You also have Xiaomi’s own custom apps and tools, many of which I stashed away in a makeshift junk folder early on in my time with the phone. Gallery, Music, Mi Video, Weather, Notes, and Mi Browser are functionally fine, but there are way better and more popular options out there. Some of them are even preinstalled right alongside them in the case of Google Photos, YouTube Music, and Chrome.
There’s also a smattering of third party apps preinstalled like Netflix, Amazon, Facebook, eBay and TikTok. I’m never in favour of such presumptuousness on the part of developers, but it’s a common enough practice by now to be greeted with a shrug rather than any great annoyance.
One thing that is most definitely worthy of a stern tut is Xiaomi’s ugly full-page ads, which rudely insert themselves every time you install a new app in the Google Play Store. I still find it worryingly easy to get lost within Xiaomi’s Settings menu, too – something that the company itself seems to acknowledge with the provision of redirecting help links at the bottom of each section.
Ultimately, Xiaomi’s software continues to be way behind that of OnePlus and Motorola (let alone Google’s and Apple’s software) in terms of tastefulness and layout, but it’s stable and inviting, quick to lend a hand – often to a fault – and eminently customisable.
Xiaomi Redmi Note 10 Pro Battery Life – Two day potential
- 5020mAh battery is ample
- Two day potential for light users, comfortable all-day for everyone else
- 33w charger for speedy top-ups
The Xiaomi Redmi Note 10 Pro is a star when it comes to stamina. With a large 5020mAh battery and no power-hogging 5G to worry about, it’s a phone with genuine two-day potential should you be light or occasional user.
Of course, with a 120Hz display and a budget processor, it’s not without its power-hungry components. But even so, I never felt like I was going to come up short with this phone.
It wasn’t uncommon for me to go to bed after a particularly easy day of usage (just 2-3 hours of screen on time) with 50 to 60% left in the tank. More intensive use would bring it down below that magic two-day mark, but I was never sweating come the end of a busy day.
An hour of Amazon Prime Video streaming with the screen cranked up to full brightness sapped 8% of a charge, which is good for a budget phone. The Poco X3 NFC sapped 11 to 13% under the same conditions, while the Xiaomi Mi 10T Lite drained 12 to 14%.
The Redmi Note 10 Pro charges nice and quickly for a budget phone too, with a bundled in 33W charger that’s supposedly capable of going 0 to 59% in half an hour. I never ran it down to absolute zero to test that claim, but I did observe that it was able to go from 17 to 30% in 15 minutes, and 50% to 90% in 30 minutes.
Xiaomi Redmi Note 10 Pro Conclusion
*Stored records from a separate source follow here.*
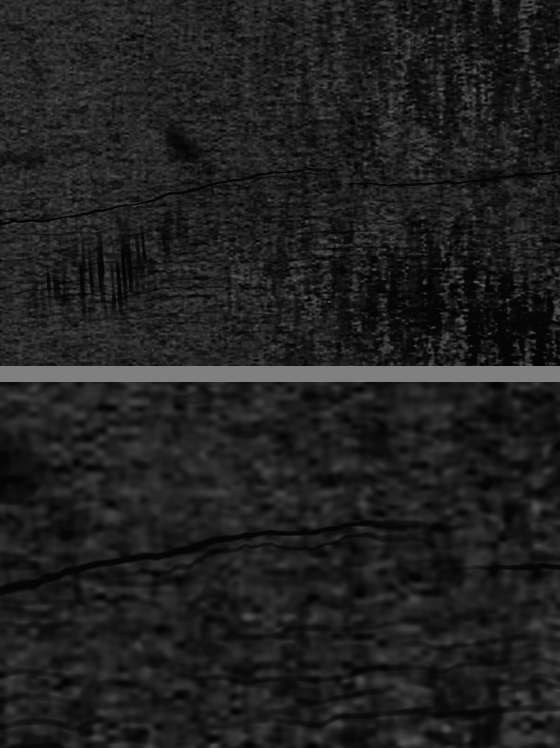
Top, the full canvas; bottom, a detail of the centre.
This texture is drawn by a Shadertoy shader. Its source:

```glsl
// Dark weathered timber: embossed grain, upright saw marks, long cracks and a charred knot.

const float BASE_TONE    = 0.136;
const float DARKEST      = 0.018;
const float RELIEF_GAIN  = 0.235;
const float SIDE_GAIN    = 0.125;
const float SAW_GAIN     = 0.12;
const float MOTTLE_GAIN  = 0.055;
const float CRACK_WIDTH  = 0.0050;
const vec2  LIGHT_UP     = vec2(0.0, 0.0050);
const vec2  LIGHT_SIDE   = vec2(-0.0055, 0.0);
const vec2  RIDGE_SCALE  = vec2(44.0, 80.0);
const vec2  CRUMB_SCALE  = vec2(98.0, 145.0);
const vec2  FLUTE_SCALE  = vec2(84.0, 38.0);
const vec2  SAW_SCALE    = vec2(38.0, 8.0);
const vec3  TINT         = vec3(1.0, 1.0, 1.005);

float hash(vec2 p) {
    return fract(sin(dot(p, vec2(127.1, 311.7))) * 43758.5453);
}

float noise(vec2 p) {
    vec2 i = floor(p), f = fract(p);
    f = f * f * (3.0 - 2.0 * f);
    return mix(mix(hash(i), hash(i + vec2(1, 0)), f.x),
               mix(hash(i + vec2(0, 1)), hash(i + vec2(1, 1)), f.x), f.y);
}

float fbm(vec2 p) {
    float sum = 0.0, amp = 0.5;
    for (int i = 0; i < 4; i++) {
        sum += amp * noise(p);
        p = p * 2.03 + 17.3;
        amp *= 0.5;
    }
    return sum / 0.9375;
}

// Level ridges and crumbs, which catch light from above
float ridges(vec2 p) {
    p.y += 0.009 * (noise(p * vec2(30.0, 24.0)) - 0.5);
    return 0.55 * noise(p * RIDGE_SCALE)
         + 0.40 * noise(p * CRUMB_SCALE + 9.0)
         + 0.20 * noise(p * vec2(14.0, 72.0) + 5.0);
}

// Upright flutes, which catch light from the side
float flutes(vec2 p) {
    p.x += 0.009 * (noise(p * vec2(20.0, 32.0) + 60.0) - 0.5);
    return 0.65 * noise(p * FLUTE_SCALE + 31.0)
         + 0.35 * noise(p * FLUTE_SCALE * vec2(1.7, 2.4) + 53.0);
}

// Soft, ragged ellipse turned by an angle
float patchMask(vec2 p, vec2 centre, vec2 radius, float angle) {
    vec2 d = p - centre;
    float c = cos(angle), s = sin(angle);
    d = vec2(c * d.x + s * d.y, c * d.y - s * d.x) / radius;
    float ragged = 1.1 * (fbm(p * vec2(30.0, 18.0)) - 0.5);
    return 1.0 - smoothstep(0.2, 1.25, length(d) + ragged);
}

float line(float offset, float width) {
    return 1.0 - smoothstep(0.25 * width, width, abs(offset));
}

// The two long cracks, each tapering off at its inner end
float cracks(vec2 p) {
    float jag = 0.014 * (fbm(vec2(p.x * 24.0, 3.0)) - 0.5);
    float left = 0.392 + 0.144 * smoothstep(0.0, 0.9, p.x) + jag;
    float right = 0.498 + 0.034 * smoothstep(1.15, 1.6, p.x) + jag;
    float width = CRACK_WIDTH * (0.55 + 0.9 * noise(vec2(p.x * 23.0, 8.0)));
    float a = line(p.y - left, width) * (1.0 - smoothstep(0.82, 0.97, p.x));
    float b = line(p.y - right, width * 0.9) * smoothstep(0.9, 1.0, p.x);
    float split = line(p.y - left + 0.014 - jag, width * 0.8)
                * smoothstep(0.58, 0.66, p.x) * (1.0 - smoothstep(0.86, 0.96, p.x));
    return max(max(a, b), 0.6 * split);
}

// Fine broken grain lines, mostly below the cracks
float grainLines(vec2 p) {
    float bend = 0.035 * smoothstep(0.0, 0.9, p.x) + 0.03 * noise(p * vec2(4.0, 6.0));
    float row = (p.y - bend) * 44.0;
    float offset = fract(row) - 0.5 + 0.5 * (noise(p * vec2(45.0, 20.0)) - 0.5);
    float broken = smoothstep(0.4, 0.7, noise(vec2(p.x * 11.0, floor(row) * 3.7)));
    float zone = smoothstep(0.02, 0.2, p.y) * (1.0 - smoothstep(0.38, 0.56, p.y));
    return line(offset, 0.19) * broken * (0.15 + 0.85 * zone);
}

// Upright marks of mixed width, leaning very slightly
float sawMarks(vec2 p) {
    p.x += 0.015 * p.y + 0.007 * (noise(p * vec2(12.0, 9.0)) - 0.5);
    return 0.5 * noise(p * SAW_SCALE)
         + 0.3 * noise(p * SAW_SCALE * vec2(2.1, 2.3) + 4.0)
         + 0.2 * noise(p * SAW_SCALE * vec2(3.4, 4.5) + 11.0);
}

void mainImage(out vec4 fragColor, in vec2 fragCoord) {
    vec2 p = fragCoord / iResolution.y;

    // Embossed surface: ridges lit from above, flutes from the left
    float slope = ridges(p) - ridges(p + LIGHT_UP);
    float side = flutes(p) - flutes(p + LIGHT_SIDE);
    float rough = 0.75 + 0.6 * fbm(p * 9.0);
    float tone = BASE_TONE + (RELIEF_GAIN * slope + SIDE_GAIN * side) * rough;
    tone += MOTTLE_GAIN * (fbm(p * vec2(7.0, 8.0)) - 0.5);
    tone += 0.03 * (1.0 - smoothstep(0.0, 1.1, p.x));

    // Saw marks over the whole face, stronger to the right
    float saw = sawMarks(p);
    tone += SAW_GAIN * (saw - 0.5) * (0.55 + 0.6 * smoothstep(0.2, 1.2, p.x));

    // Broad soot at the right corners, broken by the bright saw marks
    float low = patchMask(p, vec2(1.48, 0.05), vec2(0.85, 0.34), -0.25);
    float high = patchMask(p, vec2(1.36, 0.84), vec2(0.6, 0.34), 0.1);
    float soot = max(low, 0.58 * high);
    float glint = smoothstep(0.38, 0.78, saw + 0.55 * slope + 0.3 * side);
    tone *= mix(1.0, 0.2 + 1.2 * glint, soot);

    // Charred knot with upright scratches, and smaller stains
    float scratch = 0.6 * noise(vec2(p.x * 120.0 + 9.0 * p.y, p.y * 9.0))
                  + 0.4 * fbm(p * vec2(50.0, 22.0));
    float knot = patchMask(p, vec2(0.3, 0.28), vec2(0.24, 0.13), 0.5);
    float stain = patchMask(p, vec2(0.5, 0.6), vec2(0.11, 0.045), -0.75);
    stain = max(stain, 0.8 * patchMask(p, vec2(1.33, 0.515), vec2(0.13, 0.026), 0.05));
    stain = max(stain, 0.7 * patchMask(p, vec2(0.05, 0.565), vec2(0.11, 0.026), 0.0));
    tone *= 1.0 - 0.9 * knot * smoothstep(0.66, 0.38, scratch);
    tone *= 1.0 - 0.75 * stain;

    // Pits and open cracks
    float pits = smoothstep(0.6, 0.8, 0.6 * noise(p * vec2(34.0, 66.0) + 21.0)
                                    + 0.4 * noise(p * vec2(80.0, 120.0)));
    tone *= 1.0 - 0.45 * pits;
    tone *= 1.0 - 0.5 * grainLines(p);
    tone *= 1.0 - 0.92 * cracks(p);

    fragColor = vec4(TINT * max(tone, DARKEST), 1.0);
}
```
It’s not the prettiest sub-£300 handset on the market, and you’ll have to be prepared to make do without 5G connectivity, but there’s so much here for the money that it’s hard to resist.
You should buy the Xiaomi Redmi Note 10 Pro if…
- You want the best screen for the price
You don’t usually see phones this cheap with displays like this. The large 6.67-inch 120Hz panel is excellent and the true star of the show.
- You want a good camera but can’t stretch to the Pixel 4a
The 108MP sensor used here allows for strong snaps if the light is good. It’s not quite as good, or as reliable as the Pixel 4a, but it isn’t too far off. The Night Mode is excellent too.
You shouldn’t buy the Xiaomi Redmi Note 10 Pro if…
- Classy design is key
Picking fault with a phone that offers value this good is tough, but the Note 10 Pro isn’t quite perfect. Some sacrifices have been made in terms of design and this is a bit plastic fantastic.
- You like a clean Android experience
If you’ve read any of our other reviews for Xiaomi phones, then you’ll know the overly intrusive software is a constant niggle. It’s no better here.
- You want 5G
The obvious missing feature here is 5G. For me, this isn’t a big deal yet. For you, that might make this a miss.